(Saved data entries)
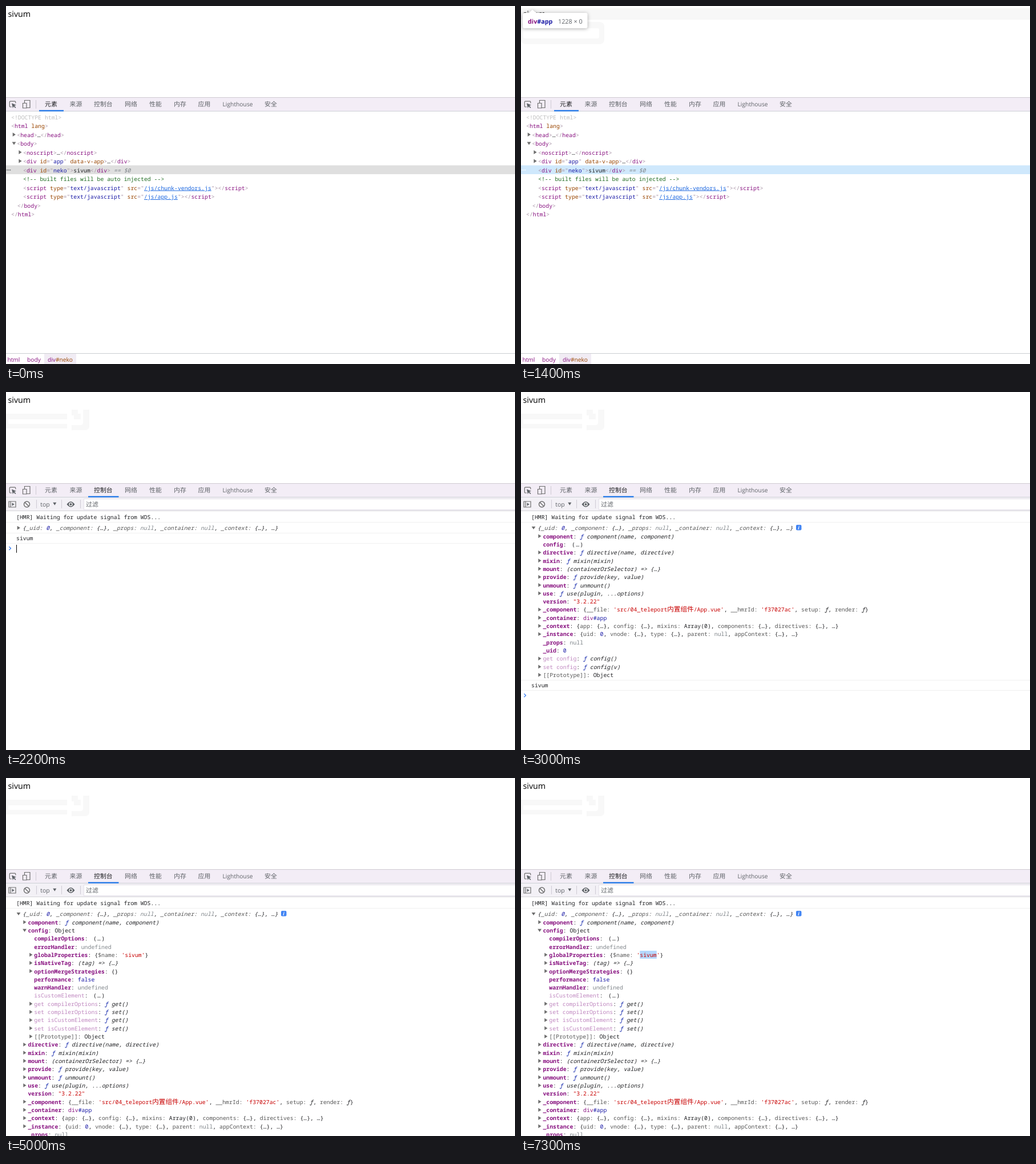
Write an HTML page that moves like this. It is 892 px wide and 628 px high and loops after 8.9 s.

```html
<!DOCTYPE html>
<html lang="zh">
<head>
<meta charset="utf-8">
<title>Console demo</title>
<style>
html, body { margin: 0; width: 100%; height: 100%; overflow: hidden; background: #fff; }
svg { display: block; width: 892px; height: 628px; }
text { white-space: pre; text-rendering: geometricPrecision; }
.ui { font-family: "Open Sans", "Noto Sans CJK SC", "Noto Sans CJK", sans-serif; fill: #5f6368; }
.ui.dark { fill: #202124; }
.mono { font: 9.82px "Noto Sans Mono", "DejaVu Sans Mono", "Noto Sans CJK SC", monospace; fill: #202124; }
.page { font-size: 14.3px; fill: #000; }
.t { fill: #881280; } .a { fill: #994500; } .v { fill: #1a1aa6; }
.p { fill: #a894a6; } .d { fill: #c0c0c0; } .c { fill: #236e25; }
.l { fill: #1a66e0; text-decoration: underline; }
.b { fill: #881280; font-weight: 700; } .g { fill: #c088c0; }
.s { fill: #c80000; } .w { fill: #c80000; font: 11.6px "Noto Sans CJK SC", "Noto Sans CJK", sans-serif; }
.f { fill: #0d22aa; font-style: italic; } .i { font-style: italic; }
.y { fill: #565656; } .u { fill: #80868b; }
.x { fill: #565656; font-style: italic; } .q { fill: #80868b; font-style: italic; }
.z { fill: #1a1aa6; font-style: italic; }
.j { font-size: 6px; } .e { letter-spacing: 1.2px; }
.tip rect, .tip path { fill: #fff; }
.tip { filter: drop-shadow(0 1px 3px rgba(0, 0, 0, .32)); }
.icon { fill: none; stroke: #6e6e6e; stroke-width: 1.2; }
</style>
</head>
<body>
<svg id="stage" viewBox="0 0 892 628"></svg>
<script>
const LOOP = 8900, WORD = 'sivum';

const esc = s => s.replace(/&/g, '&amp;').replace(/</g, '&lt;').replace(/>/g, '&gt;');
const rect = (x, y, w, h, fill, more = '') =>
  `<rect x="${x}" y="${y}" width="${w}" height="${h}" fill="${fill}" ${more}/>`;
const path = (d, more = '') => `<path d="${d}" ${more}/>`;
const group = (id, ...parts) => `<g id="${id}">${parts.join('')}</g>`;
const ui = (x, y, s, size, more = '', kind = '') =>
  `<text class="ui ${kind}" x="${x}" y="${y}" font-size="${size}" ${more}>${s}</text>`;

// "~k" switches to colour class k
const code = (x, y, markup) => `<text class="mono" x="${x}" y="${y}">` +
  markup.split('~').slice(1).map(s => `<tspan class="${s[0]}">${esc(s.slice(1))}</tspan>`).join('') + '</text>';

const arrow = (x, y, open) => path(open
  ? `M${x - 3.4} ${y - 2.4}h6.8l-3.4 5.2z`
  : `M${x - 2.3} ${y - 3.4}v6.8l5.2 -3.4z`, 'fill="#6e6e6e"');

// Element tree
const open = (tag, attrs = '') => `~p<~t${tag}${attrs}~p>`;
const close = tag => `~p</~t${tag}~p>`;
const attr = (name, value, kind = 'v') => `~a ${name}~p="~${kind}${value}~p"`;
const script = src => open('script', attr('type', 'text/javascript') + attr('src', src, 'l')) + close('script');
const tree = [
  [9, '~d<!DOCTYPE html>'],
  [9, open('html', '~a lang')],
  [19.3, open('head') + '~n…' + close('head'), 'shut'],
  [19.3, open('body'), 'open'],
  [30, open('noscript') + '~n…' + close('noscript'), 'shut'],
  [30, open('div', attr('id', 'app') + '~a data-v-app') + '~n…' + close('div'), 'shut'],
  [30, open('div', attr('id', 'neko')) + '~n' + WORD + close('div') + '~q == $0'],
  [30, '~c<!-- built files will be auto injected -->'],
  [30, script('/js/chunk-vendors.js')],
  [30, script('/js/app.js')],
  [19.7, close('body')],
  [9, close('html')]
].map(([x, s, fold], i) => {
  const y = 198.5 + 15.5 * i;
  return code(x, y, s) + (fold ? arrow(x - 5.3, y - 4, fold === 'open') : '');
}).join('');

// Console rows: [level, has arrow, markup, is open]
const fn = (key, sig, kind = 'b') => [0, 1, `~${kind}${key}~n: ~fƒ ~i${sig}`];
const nest = ([, has, s]) => [1, has, s];
const dots = '~j ~e(…)';
const proto = [0, 1, '~y[[Prototype]]~n: Object'];
const list = (...pairs) => '~n{' + pairs.map(([k, v]) => `~y${k}: ${v}`).join('~n, ');
const more = '~n, …}', obj = '~n{…}';

const first = [fn('component', 'component(name, component)')];
const configDots = [[0, 0, '~bconfig~n: ' + dots]];
const configShut = [[0, 1, '~bconfig~n: Object']];
const configOpen = [
  [0, 1, '~bconfig~n: Object', true],
  [1, 0, '~bcompilerOptions~n: ' + dots],
  [1, 0, '~berrorHandler~n: ~uundefined'],
  [1, 1, `~bglobalProperties~n: {~y$name: ~s'${WORD}'~n}`],
  [1, 1, '~bisNativeTag~n: ~i(tag) => {…}'],
  [1, 1, '~boptionMergeStrategies~n: {}'],
  [1, 0, '~bperformance~n: ~vfalse'],
  [1, 0, '~bwarnHandler~n: ~uundefined'],
  [1, 0, '~gisCustomElement~n: ' + dots],
  ...['compilerOptions', 'isCustomElement'].flatMap(k =>
    ['get', 'set'].map(m => nest(fn(`${m} ${k}`, m + '()', 'g')))),
  nest(proto)
];
const rest = [
  fn('directive', 'directive(name, directive)'),
  fn('mixin', 'mixin(mixin)'),
  [0, 1, '~bmount~n: ~i(containerOrSelector) => {…}'],
  fn('provide', 'provide(key, value)'),
  fn('unmount', 'unmount()'),
  fn('use', 'use(plugin, ...options)'),
  [0, 0, '~bversion~n: ~s"3.2.22"'],
  [0, 1, '~b_component~n: ' + list(['__file', "~s'src/04_teleport~w内置组件~s/App.vue'"],
    ['__hmrId', "~s'f37027ac'"], ['setup', '~iƒ'], ['render', '~iƒ']) + '~n}'],
  [0, 1, '~b_container~n: ~tdiv~v#app'],
  [0, 1, '~b_context~n: ' + list(['app', obj], ['config', obj], ['mixins', '~nArray(0)'],
    ['components', obj], ['directives', obj]) + more],
  [0, 1, '~b_instance~n: ' + list(['uid', '~v0'], ['vnode', obj], ['type', obj],
    ['parent', '~unull'], ['appContext', obj]) + more],
  [0, 0, '~b_props~n: ~unull'],
  [0, 0, '~b_uid~n: ~v0'],
  fn('get config', 'config()', 'g'),
  fn('set config', 'config(v)', 'g'),
  proto
];
const STEP = 14.32;
const rows = (items, start) => items.map(([level, has, s, isOpen], i) => {
  const x = 38.4 + 10.9 * level, y = 256.6 + STEP * (start + i);
  return code(x, y, s) + (has ? arrow(x - 5.8, y - 3.8, isOpen) : '');
}).join('');

const line = y => rect(0, y, 892, 1, '#f0f0f0');
const tail = y => line(y) + code(18, y + 13.2, '~n' + WORD) + line(y + 18) +
  path(`M5.4 ${y + 24.3}l3 3l-3 3`, 'fill="none" stroke="#367cf1" stroke-width="1.3"');
const preview = code(29, 242, '~i{~x_uid: ~z0~i, ~x_component: ~i{…}, ~x_props: ~qnull~i, ' +
  '~x_container: ~qnull~i, ~x_context: ~i{…}, …}');
const info = rect(482, 233, 9.5, 9.5, '#4285f4', 'rx="2"') +
  ui(485.2, 241, 'i', 8.5, 'style="fill:#fff" font-weight="700" font-style="italic"');

// Page overlays
const BLUE = 'rgba(111,168,220,.66)', ORANGE = 'rgba(246,178,107,.66)';
const tip = (y, right, tag, id, size, sizeX) => '<g class="tip">' +
  rect(3, y, right - 3, 27, '#fff', 'rx="3"') + path(`M13 ${y + .5}l7 -6l7 6z`) + '</g>' +
  ui(12, y + 18.6, `<tspan class="t">${tag}</tspan><tspan class="v">${id}</tspan>`, 10.8, 'font-weight="700"') +
  ui(sizeX, y + 18.6, size, 10.8);
const GHOST = '#f8f8f8';

// Tool bars
const tabs = [['元素', 68], ['来源', 111.5], ['控制台', 154], ['网络', 208], ['性能', 251],
  ['内存', 294], ['应用', 336.5], ['Lighthouse', 379.5], ['安全', 453]];
const tab = ([s, x], kind) => ui(x, 176.3, s, s.length > 4 ? 10.3 : 10.9, '', kind);
const [elementsTab, , consoleTab] = tabs;
const plainTabs = tabs.filter(t => t !== elementsTab && t !== consoleTab);
const chosen = (t, x, w) => tab(t, 'dark') + rect(x, 182.6, w, 2.2, '#1a73e8');
const bar = (x, y) => rect(x, y, 1, 15, '#cfcbd4');

const header = rect(0, 160, 892, 25, '#f3edf6') + rect(0, 160, 892, 1, '#cfcbd2') + rect(0, 184, 892, 1, '#cdd0d6') +
  path('M10 177H7.5Q6.3 177 6.3 175.5V168.5Q6.3 167.2 7.5 167.2H15.5Q16.8 167.2 16.8 168.5V170.5', 'class="icon"') +
  path('M10 170.5l8 3.2l-3.3 1.3l2.8 2.9l-1.2 1.2l-2.9 -2.9l-1.5 3z', 'fill="#5f6368"') +
  path('M32.5 170V165.5H42V178.5H36.5M29.5 170.5H36V179H29.5z', 'class="icon"') + bar(52, 165);

const consoleBar = rect(0, 185, 892, 23, '#f3f1f6') + rect(0, 208, 892, 1, '#d4d4d8') +
  rect(136.5, 187.5, 760, 19, '#fff', 'stroke="#e3dfe8"') +
  path('M5 192H17V202H5zM8 192V202', 'class="icon"') + path('M10.5 194.2v5.6l4.2 -2.8z', 'fill="#5f6368"') +
  '<circle cx="36.5" cy="197" r="5" class="icon" style="stroke-width:1.5"/>' +
  path('M33 193.5l7 7', 'class="icon" style="stroke-width:1.5"') +
  bar(53, 189) + ui(60.3, 200.6, 'top', 10.5) + path('M82.3 193.8h6l-3 5z', 'fill="#5f6368"') + bar(97, 189) +
  path('M106.5 197Q113.5 187.5 120.5 197Q113.5 206.5 106.5 197z', 'fill="#5f6368"') +
  '<circle cx="113.5" cy="197" r="2.6" fill="#5f6368" stroke="#fff" stroke-width="1.2"/>' +
  bar(130, 189) + ui(140, 200.8, '过滤', 10.9);

const crumbs = rect(0, 609, 892, 1, '#cbcdd1') + rect(67, 610, 56, 18, '#f1ecf4') +
  ui(2.5, 624.4, '<tspan class="t">html</tspan>', 10.2) + ui(37, 624.4, '<tspan class="t">body</tspan>', 10.2) +
  ui(73, 624.4, '<tspan class="t">div</tspan><tspan class="a">#neko</tspan>', 10.2);

const rowDots = color => [2, 4.7, 7.4].map(x => `<circle cx="${x}" cy="287.7" r=".9" fill="${color}"/>`).join('');

const stage = document.getElementById('stage');
stage.innerHTML = [
  group('trace', rect(0, 4, 892, 20, '#f7f7f7'), rect(0, 28, 146, 39, GHOST, 'rx="8"'), rect(4, 39, 133, 18, '#fff', 'rx="3"')),
  group('residue', path('M0 38H107V48H4V56H107V64H0z', `fill="${GHOST}"`),
    path('M115 31H126V38H131V48H119V41H115zM135 31H146V60Q146 67 138 67H115V58H131Q135 58 135 54z', `fill="${GHOST}"`)),
  `<text class="ui page" x="3.5" y="19.3">${WORD}</text>`,
  group('tipNeko', rect(3.5, 4, 889, 19, BLUE), tip(30, 137.5, 'div', '#neko', '1228 × 20.8', 71)),
  group('tipApp', tip(12, 116.5, 'div', '#app', '1228 × 0', 65)),
  group('tipBody', rect(3.5, 4, 889, 19, BLUE),
    path('M0 0H892V4H3.5V23H892V27H0z', `fill="${ORANGE}"`), tip(34, 115.5, 'body', '', '1228 × 20.8', 49)),
  header,
  group('tabHover', rect(144, 161, 53.5, 23, '#e9e7ea'), tab(consoleTab, 'dark')),
  plainTabs.map(t => tab(t)).join(''),
  group('consoleIdle', tab(consoleTab)),
  group('elements', chosen(elementsTab, 58, 43),
    group('rowGray', rect(0, 279.5, 892, 15.5, '#dfdfdf'), rowDots('#5f6368')),
    group('rowBlue', rect(0, 279.5, 892, 15.5, '#cfe8fc'), rowDots('#fff')),
    tree, crumbs),
  group('console', tab(elementsTab), chosen(consoleTab, 144, 53.5), consoleBar),
  group('log', code(18, 222.7, '~n[HMR] Waiting for update signal from WDS...'), line(228), preview),
  group('folded', arrow(22, 238.3, false), tail(247)),
  group('caret', rect(18, 268, 1, 14, '#000')),
  group('unfolded', arrow(22, 238.3, true), info, rows(first, 0)),
  group('cfgDots', rows(configDots, 1)),
  group('cfgLine', rect(85, 271, 30, 1, '#303942')),
  group('cfgShut', rows(configShut, 1)),
  group('short', rows(rest, 2), tail(505)),
  group('cfgOpen', '<rect id="mark" x="208.3" y="303" width="0" height="14" fill="#b5d8fd"/>',
    rows(configOpen, 1), rows(rest, 1 + configOpen.length))
].join('');

// Visible span of each group, in ms
const spans = {
  tipNeko: [600, 1400], trace: [1400, 1500], tipApp: [1400, 1500], tipBody: [1500, 1600], residue: [1500, LOOP],
  rowGray: [0, 900], rowBlue: [900, 2000], consoleIdle: [0, 1800], tabHover: [1800, 2000],
  elements: [0, 2000], console: [2000, LOOP], log: [2100, LOOP], folded: [2100, 3000], caret: [2100, 2600],
  unfolded: [3000, LOOP], cfgDots: [3000, 4100], cfgLine: [3600, 4100], cfgShut: [4100, 4900],
  short: [3000, 4900], cfgOpen: [4900, LOOP]
};
const parts = Object.entries(spans).map(([id, span]) => [document.getElementById(id), ...span]);
const mark = document.getElementById('mark');

function draw(t) {
  for (const [el, from, to] of parts) el.style.display = t >= from && t < to ? '' : 'none';
  const letters = t < 6800 ? 0 : t < 6900 ? 2 : t < 7300 ? 4 : 5;
  mark.setAttribute('width', letters * 5.89);
}

const start = performance.now();
function tick() {
  draw((performance.now() - start) % LOOP);
  requestAnimationFrame(tick);
}
tick();
</script>
</body>
</html>
```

**INSTRUCTIONS TO FOLLOW:** From the data, list each line in which the string "stage" appears.

**WRITTEN REPLY:**
<svg id="stage" viewBox="0 0 892 628"></svg>
const stage = document.getElementById('stage');
stage.innerHTML = [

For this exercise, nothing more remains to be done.